• **TASK REQUIREMENTS**:
Drop the images. Copy every line below character for character.

(Records from a data source)

************

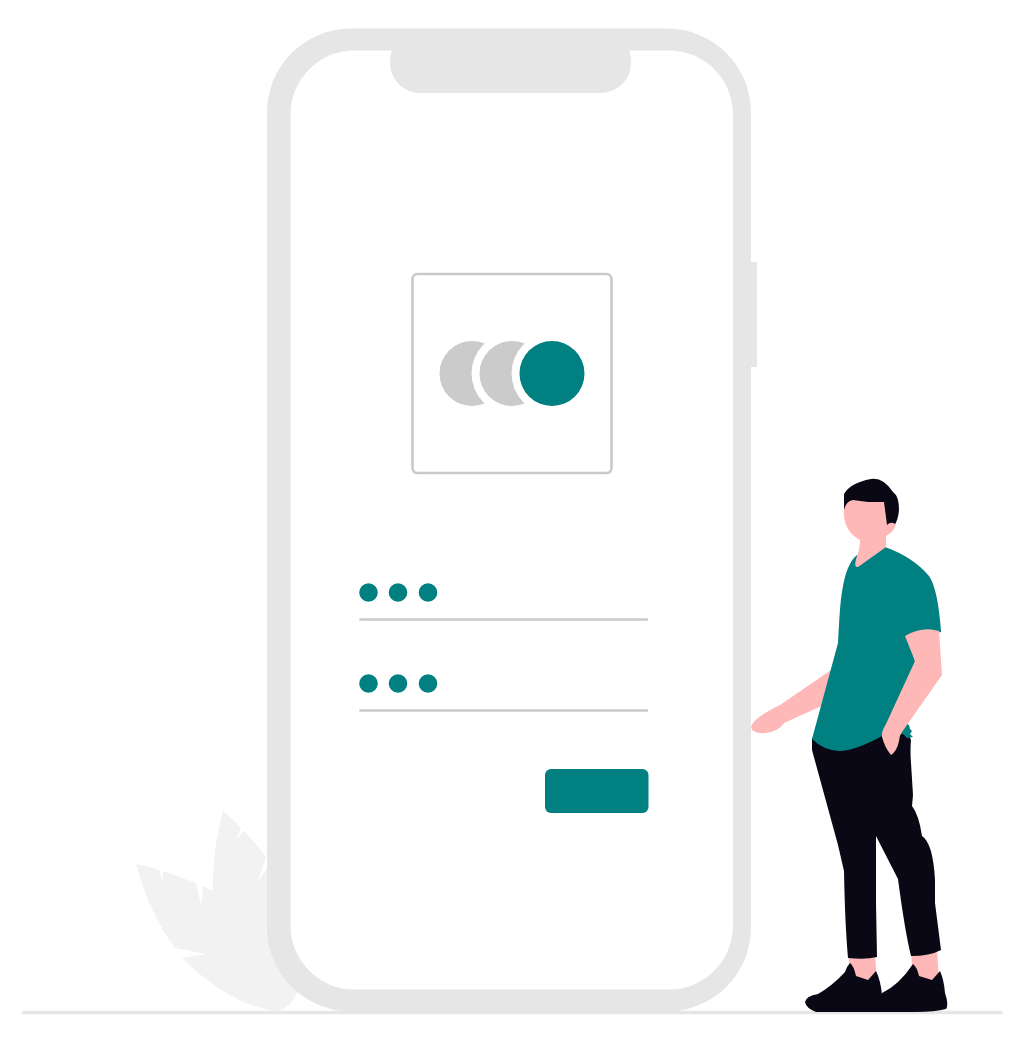
<!DOCTYPE html>
<html lang="en">
<head>
<meta charset="utf-8">
<title>Mobile login illustration</title>
<style>
:root {
  --teal: #008080;
  --frame: #e6e6e6;
  --leaf: #f2f2f2;
  --line: #cacaca;
  --disc: #cbcbcb;
  --skin: #ffb8b8;
  --ink: #090814;
  --paper: #ffffff;
}
html, body { margin: 0; background: var(--paper); overflow: hidden; }
svg { display: block; width: 1024px; height: 1041px; }
.teal { fill: var(--teal); }
.frame { fill: var(--frame); }
.leaf { fill: var(--leaf); }
.disc { fill: var(--disc); }
.skin { fill: var(--skin); }
.ink { fill: var(--ink); }
.paper { fill: var(--paper); }
.rule { stroke: var(--line); stroke-width: 2.6; stroke-linecap: round; fill: none; }
.ground { stroke: var(--frame); stroke-width: 3.4; stroke-linecap: round; }
</style>
</head>
<body>
<svg viewBox="0 0 1024 1041" role="img" aria-label="A man standing beside a large phone that shows a login form">
  <defs>
    <g id="password-dots">
      <circle cx="368.500" cy="0" r="9.300"/>
      <circle cx="398" cy="0" r="9.300"/>
      <circle cx="428" cy="0" r="9.300"/>
    </g>
  </defs>

  <g id="plant" class="leaf">
    <path d="M136 864Q149 866 159 870L162 881L163 871L196 883L201 905L203 886L213 891Q212 851 223 811Q232 818 241 828L237 839L244 831Q255 842 266 857L258 881L268 867L300 985Q292 1011 274 1011Q229 1004 182 958L206 954L175 948Q151 917 136 864Z"/>
  </g>

  <line id="ground" class="ground" x1="23.500" y1="1012.500" x2="1001" y2="1012.500"/>

  <g id="phone">
    <rect class="frame" x="745" y="262" width="12" height="105"/>
    <rect class="frame" x="267" y="28.500" width="484" height="983" rx="84"/>
    <rect class="paper" x="290.500" y="50.500" width="442.500" height="939" rx="64"/>
    <path class="frame" d="M392 50H629Q631 56 631 62A30 30 0 0 1 601 93H421A30 30 0 0 1 390 62Q390 56 392 50Z"/>
  </g>

  <g id="badge">
    <rect class="rule" x="412.500" y="274" width="199" height="199" rx="5"/>
    <circle class="disc" cx="472" cy="373.500" r="32.500"/>
    <circle class="paper" cx="512" cy="373.500" r="40.500"/>
    <circle class="disc" cx="512" cy="373.500" r="32.500"/>
    <circle class="paper" cx="552" cy="373.500" r="40.500"/>
    <circle class="teal" cx="552" cy="373.500" r="32.500"/>
  </g>

  <g id="login-form">
    <use href="#password-dots" class="teal" y="592.500"/>
    <line class="rule" x1="360.500" y1="619.500" x2="647" y2="619.500"/>
    <use href="#password-dots" class="teal" y="683.500"/>
    <line class="rule" x1="360.500" y1="710.500" x2="647" y2="710.500"/>
    <rect id="submit-button" class="teal" x="545" y="769" width="103.500" height="44" rx="6"/>
  </g>

  <g id="man">
    <path id="far-arm" class="skin" d="M834 668L780 705Q753 718 751 727Q752 734 766 733Q779 731 784 723L826 704Z"/>
    <g id="ankles" class="skin">
      <path d="M849 952L875 953L877 985H849Z"/>
      <path d="M911 950L937 948L939 983H913Z"/>
    </g>
    <g id="shoes" class="ink">
      <path d="M882 993Q899 985 913 964Q917 967 919 976L932 980L940 971Q944 980 945 993Q949 1005 946 1009Q935 1012 916 1012H870Z"/>
      <path d="M816 1012Q806 1008 805 1002Q806 996 818 994Q832 986 845 972Q847 966 850 963Q854 966 856 976L868 980L876 971Q881 981 882 996L886 1012Z"/>
    </g>
    <path id="trousers" class="ink" d="M812 738L908 733L911 740Q910 750 911 763L913 795L912 806Q919 815 922 836Q933 843 935 880V903L941 950Q930 956 911 956Q905 932 898 879L876 836V903L877 957Q866 960 848 958Q845 925 844 871L838 845L812 750Z"/>
    <path id="shirt" class="teal" d="M857 555L864 562L885 547Q913 557 929 576Q938 589 941 632L908 638L915 661L902 721L909 725L910 729L912 731L910 734L913 737L907 738L903 734L884 735Q855 751 839 751Q823 750 812 739L838 643Q840 602 842 592Q846 564 857 555Z"/>
    <path id="near-arm" class="skin" d="M905 636Q922 626 939 631L942 675L902 732Q899 736 899 741Q897 751 891 755Q885 748 882 737Q881 732 886 724L915 661Z"/>
    <g id="head">
      <path class="skin" d="M844 515Q843 505 848 498L890 500V523L896 522Q896 531 886 536V547L858 567Q853 568 857 556Q860 549 860 540Q845 532 844 515Z"/>
      <path class="ink" d="M844 510V494Q850 483 871 479Q883 477 893 492Q899 496 899 510Q898 520 895 524Q891 521 887 525L884 502H868Q860 501 853 500Q846 501 844 510Z"/>
    </g>
  </g>
</svg>
</body>
</html>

************

• **OUTPUT OF THE EXERCISE**:
<!DOCTYPE html>
<html lang="en">
<head>
<meta charset="utf-8">
<title>Mobile login illustration</title>
<style>
:root {
  --teal: #008080;
  --frame: #e6e6e6;
  --leaf: #f2f2f2;
  --line: #cacaca;
  --disc: #cbcbcb;
  --skin: #ffb8b8;
  --ink: #090814;
  --paper: #ffffff;
}
html, body { margin: 0; background: var(--paper); overflow: hidden; }
svg { display: block; width: 1024px; height: 1041px; }
.teal { fill: var(--teal); }
.frame { fill: var(--frame); }
.leaf { fill: var(--leaf); }
.disc { fill: var(--disc); }
.skin { fill: var(--skin); }
.ink { fill: var(--ink); }
.paper { fill: var(--paper); }
.rule { stroke: var(--line); stroke-width: 2.6; stroke-linecap: round; fill: none; }
.ground { stroke: var(--frame); stroke-width: 3.4; stroke-linecap: round; }
</style>
</head>
<body>
<svg viewBox="0 0 1024 1041" role="img" aria-label="A man standing beside a large phone that shows a login form">
  <defs>
    <g id="password-dots">
      <circle cx="368.500" cy="0" r="9.300"/>
      <circle cx="398" cy="0" r="9.300"/>
      <circle cx="428" cy="0" r="9.300"/>
    </g>
  </defs>

  <g id="plant" class="leaf">
    <path d="M136 864Q149 866 159 870L162 881L163 871L196 883L201 905L203 886L213 891Q212 851 223 811Q232 818 241 828L237 839L244 831Q255 842 266 857L258 881L268 867L300 985Q292 1011 274 1011Q229 1004 182 958L206 954L175 948Q151 917 136 864Z"/>
  </g>

  <line id="ground" class="ground" x1="23.500" y1="1012.500" x2="1001" y2="1012.500"/>

  <g id="phone">
    <rect class="frame" x="745" y="262" width="12" height="105"/>
    <rect class="frame" x="267" y="28.500" width="484" height="983" rx="84"/>
    <rect class="paper" x="290.500" y="50.500" width="442.500" height="939" rx="64"/>
    <path class="frame" d="M392 50H629Q631 56 631 62A30 30 0 0 1 601 93H421A30 30 0 0 1 390 62Q390 56 392 50Z"/>
  </g>

  <g id="badge">
    <rect class="rule" x="412.500" y="274" width="199" height="199" rx="5"/>
    <circle class="disc" cx="472" cy="373.500" r="32.500"/>
    <circle class="paper" cx="512" cy="373.500" r="40.500"/>
    <circle class="disc" cx="512" cy="373.500" r="32.500"/>
    <circle class="paper" cx="552" cy="373.500" r="40.500"/>
    <circle class="teal" cx="552" cy="373.500" r="32.500"/>
  </g>

  <g id="login-form">
    <use href="#password-dots" class="teal" y="592.500"/>
    <line class="rule" x1="360.500" y1="619.500" x2="647" y2="619.500"/>
    <use href="#password-dots" class="teal" y="683.500"/>
    <line class="rule" x1="360.500" y1="710.500" x2="647" y2="710.500"/>
    <rect id="submit-button" class="teal" x="545" y="769" width="103.500" height="44" rx="6"/>
  </g>

  <g id="man">
    <path id="far-arm" class="skin" d="M834 668L780 705Q753 718 751 727Q752 734 766 733Q779 731 784 723L826 704Z"/>
    <g id="ankles" class="skin">
      <path d="M849 952L875 953L877 985H849Z"/>
      <path d="M911 950L937 948L939 983H913Z"/>
    </g>
    <g id="shoes" class="ink">
      <path d="M882 993Q899 985 913 964Q917 967 919 976L932 980L940 971Q944 980 945 993Q949 1005 946 1009Q935 1012 916 1012H870Z"/>
      <path d="M816 1012Q806 1008 805 1002Q806 996 818 994Q832 986 845 972Q847 966 850 963Q854 966 856 976L868 980L876 971Q881 981 882 996L886 1012Z"/>
    </g>
    <path id="trousers" class="ink" d="M812 738L908 733L911 740Q910 750 911 763L913 795L912 806Q919 815 922 836Q933 843 935 880V903L941 950Q930 956 911 956Q905 932 898 879L876 836V903L877 957Q866 960 848 958Q845 925 844 871L838 845L812 750Z"/>
    <path id="shirt" class="teal" d="M857 555L864 562L885 547Q913 557 929 576Q938 589 941 632L908 638L915 661L902 721L909 725L910 729L912 731L910 734L913 737L907 738L903 734L884 735Q855 751 839 751Q823 750 812 739L838 643Q840 602 842 592Q846 564 857 555Z"/>
    <path id="near-arm" class="skin" d="M905 636Q922 626 939 631L942 675L902 732Q899 736 899 741Q897 751 891 755Q885 748 882 737Q881 732 886 724L915 661Z"/>
    <g id="head">
      <path class="skin" d="M844 515Q843 505 848 498L890 500V523L896 522Q896 531 886 536V547L858 567Q853 568 857 556Q860 549 860 540Q845 532 844 515Z"/>
      <path class="ink" d="M844 510V494Q850 483 871 479Q883 477 893 492Q899 496 899 510Q898 520 895 524Q891 521 887 525L884 502H868Q860 501 853 500Q846 501 844 510Z"/>
    </g>
  </g>
</svg>
</body>
</html>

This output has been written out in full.